French President Emmanuel Macron urged “compatriots” in New Caledonia to forge a common future on Tuesday during a landmark visit, more than a year after the overseas territory’s disputed vote to remain part of France.

Macron faces a significant challenge charting an acceptable path for both French loyalists and the pro-independence, indigenous Kanaks who widely boycotted the December 2021 referendum and rejected its result.

“It is not a full stop, it is a semi-colon”, Macron said after a string of three independence referendums over the past five years, all of which rejected independence from France.

He held out the prospect of a “slow, humble, demanding” process to build a “shared history” for New Caledonia through a process of “truth and reconciliation”.

In separate remarks to French television, the president stressed that the series of referendums was “unprecedented”

“The choice that was expressed was to stay in France and the Republic,” he stressed, on his first visit to New Caledonia in five years.

“I am with our compatriots during these days to define together the basis for this new path, of this new project for the future of New Caledonia — respectful of its identity, of its history but in the light of the choice that has been made.”

Pro-independence campaigners had boycotted the third independence referendum arguing a fair campaign was impossible during the Covid-19 pandemic.

The vote outcome has fed ethnic tensions, with the poorer indigenous Kanak community generally favouring independence over the wealthier white community.

Macron, who attended a French military display in the capital Noumea, is also seeking to reassert his country’s importance in the Pacific region, where China and the United States are vying for influence but where France has territories such as New Caledonia and French Polynesia.

He has had to reassemble a French strategy in the region since Australia in 2021 tore up a deal for France to provide build a fleet of diesel-powered submarines, opting instead for US and British-built nuclear-powered vessels.

France has nearly 1.5 million citizens in the Asia-Pacific through its various territories, as well as several thousand troops including 1,600 in New Caledonia, Macron said, describing a region in “tension” as China and the United States expand their footprints.
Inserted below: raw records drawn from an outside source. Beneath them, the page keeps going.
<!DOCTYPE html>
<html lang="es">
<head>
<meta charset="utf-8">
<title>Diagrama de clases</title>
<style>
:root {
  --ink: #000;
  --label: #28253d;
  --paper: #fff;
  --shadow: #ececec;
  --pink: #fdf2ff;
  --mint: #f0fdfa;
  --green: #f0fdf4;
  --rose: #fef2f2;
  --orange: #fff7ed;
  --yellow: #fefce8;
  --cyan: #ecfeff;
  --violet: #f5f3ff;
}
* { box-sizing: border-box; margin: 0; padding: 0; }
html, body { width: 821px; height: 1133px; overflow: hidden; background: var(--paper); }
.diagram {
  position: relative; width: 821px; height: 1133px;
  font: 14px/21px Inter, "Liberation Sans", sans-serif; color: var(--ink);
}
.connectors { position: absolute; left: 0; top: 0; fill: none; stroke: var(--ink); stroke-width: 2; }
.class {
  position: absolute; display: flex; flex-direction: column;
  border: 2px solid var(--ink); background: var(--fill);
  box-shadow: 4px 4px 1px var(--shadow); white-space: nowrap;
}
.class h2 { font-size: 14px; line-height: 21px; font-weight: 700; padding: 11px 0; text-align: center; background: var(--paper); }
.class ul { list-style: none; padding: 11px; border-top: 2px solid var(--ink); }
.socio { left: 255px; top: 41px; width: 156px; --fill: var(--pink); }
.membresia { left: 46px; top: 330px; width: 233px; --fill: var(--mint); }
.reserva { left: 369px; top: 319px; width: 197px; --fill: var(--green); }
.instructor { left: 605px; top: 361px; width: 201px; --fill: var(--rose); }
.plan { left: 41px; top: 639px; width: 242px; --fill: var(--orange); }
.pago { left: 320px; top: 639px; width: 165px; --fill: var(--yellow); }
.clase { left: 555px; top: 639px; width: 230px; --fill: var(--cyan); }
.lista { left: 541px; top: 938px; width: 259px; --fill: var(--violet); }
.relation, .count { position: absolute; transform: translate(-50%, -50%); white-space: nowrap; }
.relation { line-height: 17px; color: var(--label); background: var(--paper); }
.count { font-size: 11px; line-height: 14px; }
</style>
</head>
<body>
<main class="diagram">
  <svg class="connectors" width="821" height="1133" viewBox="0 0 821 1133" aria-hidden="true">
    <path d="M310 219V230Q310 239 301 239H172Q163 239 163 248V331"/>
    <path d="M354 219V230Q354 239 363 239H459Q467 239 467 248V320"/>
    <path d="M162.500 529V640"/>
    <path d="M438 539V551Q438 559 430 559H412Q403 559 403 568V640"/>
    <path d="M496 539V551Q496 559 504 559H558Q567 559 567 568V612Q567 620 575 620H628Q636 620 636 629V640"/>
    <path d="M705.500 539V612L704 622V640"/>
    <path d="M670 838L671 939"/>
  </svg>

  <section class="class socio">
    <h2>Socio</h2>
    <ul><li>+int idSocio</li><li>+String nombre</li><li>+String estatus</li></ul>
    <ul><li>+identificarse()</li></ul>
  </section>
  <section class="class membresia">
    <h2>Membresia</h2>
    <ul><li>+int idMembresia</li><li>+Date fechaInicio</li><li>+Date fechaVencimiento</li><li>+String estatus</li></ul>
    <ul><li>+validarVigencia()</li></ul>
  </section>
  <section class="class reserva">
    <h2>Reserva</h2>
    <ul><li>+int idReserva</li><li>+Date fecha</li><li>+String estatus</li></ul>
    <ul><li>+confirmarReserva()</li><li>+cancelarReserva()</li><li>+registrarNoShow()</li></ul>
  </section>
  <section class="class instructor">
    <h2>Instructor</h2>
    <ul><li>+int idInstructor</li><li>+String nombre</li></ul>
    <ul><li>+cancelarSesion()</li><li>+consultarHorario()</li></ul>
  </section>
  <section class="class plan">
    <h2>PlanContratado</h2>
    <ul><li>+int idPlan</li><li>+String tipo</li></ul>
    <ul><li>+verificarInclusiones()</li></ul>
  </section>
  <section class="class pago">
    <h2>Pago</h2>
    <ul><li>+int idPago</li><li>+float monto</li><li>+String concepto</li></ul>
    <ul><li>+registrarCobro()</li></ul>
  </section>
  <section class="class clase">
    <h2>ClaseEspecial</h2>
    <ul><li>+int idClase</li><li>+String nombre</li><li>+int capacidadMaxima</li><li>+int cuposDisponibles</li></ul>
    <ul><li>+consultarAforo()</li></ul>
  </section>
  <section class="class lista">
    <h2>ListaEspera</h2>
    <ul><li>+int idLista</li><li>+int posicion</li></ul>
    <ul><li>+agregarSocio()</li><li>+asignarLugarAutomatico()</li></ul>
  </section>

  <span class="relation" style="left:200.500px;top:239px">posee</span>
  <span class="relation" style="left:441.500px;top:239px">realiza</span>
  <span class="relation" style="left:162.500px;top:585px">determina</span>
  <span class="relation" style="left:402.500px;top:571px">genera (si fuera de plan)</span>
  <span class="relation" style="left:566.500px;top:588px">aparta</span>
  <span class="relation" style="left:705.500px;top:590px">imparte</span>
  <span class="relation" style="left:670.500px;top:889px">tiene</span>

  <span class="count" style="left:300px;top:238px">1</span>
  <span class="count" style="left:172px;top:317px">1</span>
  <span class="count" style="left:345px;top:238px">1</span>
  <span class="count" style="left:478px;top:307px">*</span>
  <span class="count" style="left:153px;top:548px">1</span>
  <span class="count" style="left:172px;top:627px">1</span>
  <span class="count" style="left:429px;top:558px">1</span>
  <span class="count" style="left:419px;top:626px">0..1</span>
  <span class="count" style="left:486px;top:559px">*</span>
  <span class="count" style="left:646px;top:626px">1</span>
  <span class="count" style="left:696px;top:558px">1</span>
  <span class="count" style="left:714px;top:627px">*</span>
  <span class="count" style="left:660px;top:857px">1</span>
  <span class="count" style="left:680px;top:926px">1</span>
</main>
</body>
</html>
After his first stop in New Caledonia, Macron is to make the first visits by a sitting French president to Vanuatu and Papua New Guinea, where he is expected to lay out a “French alternative” for the region.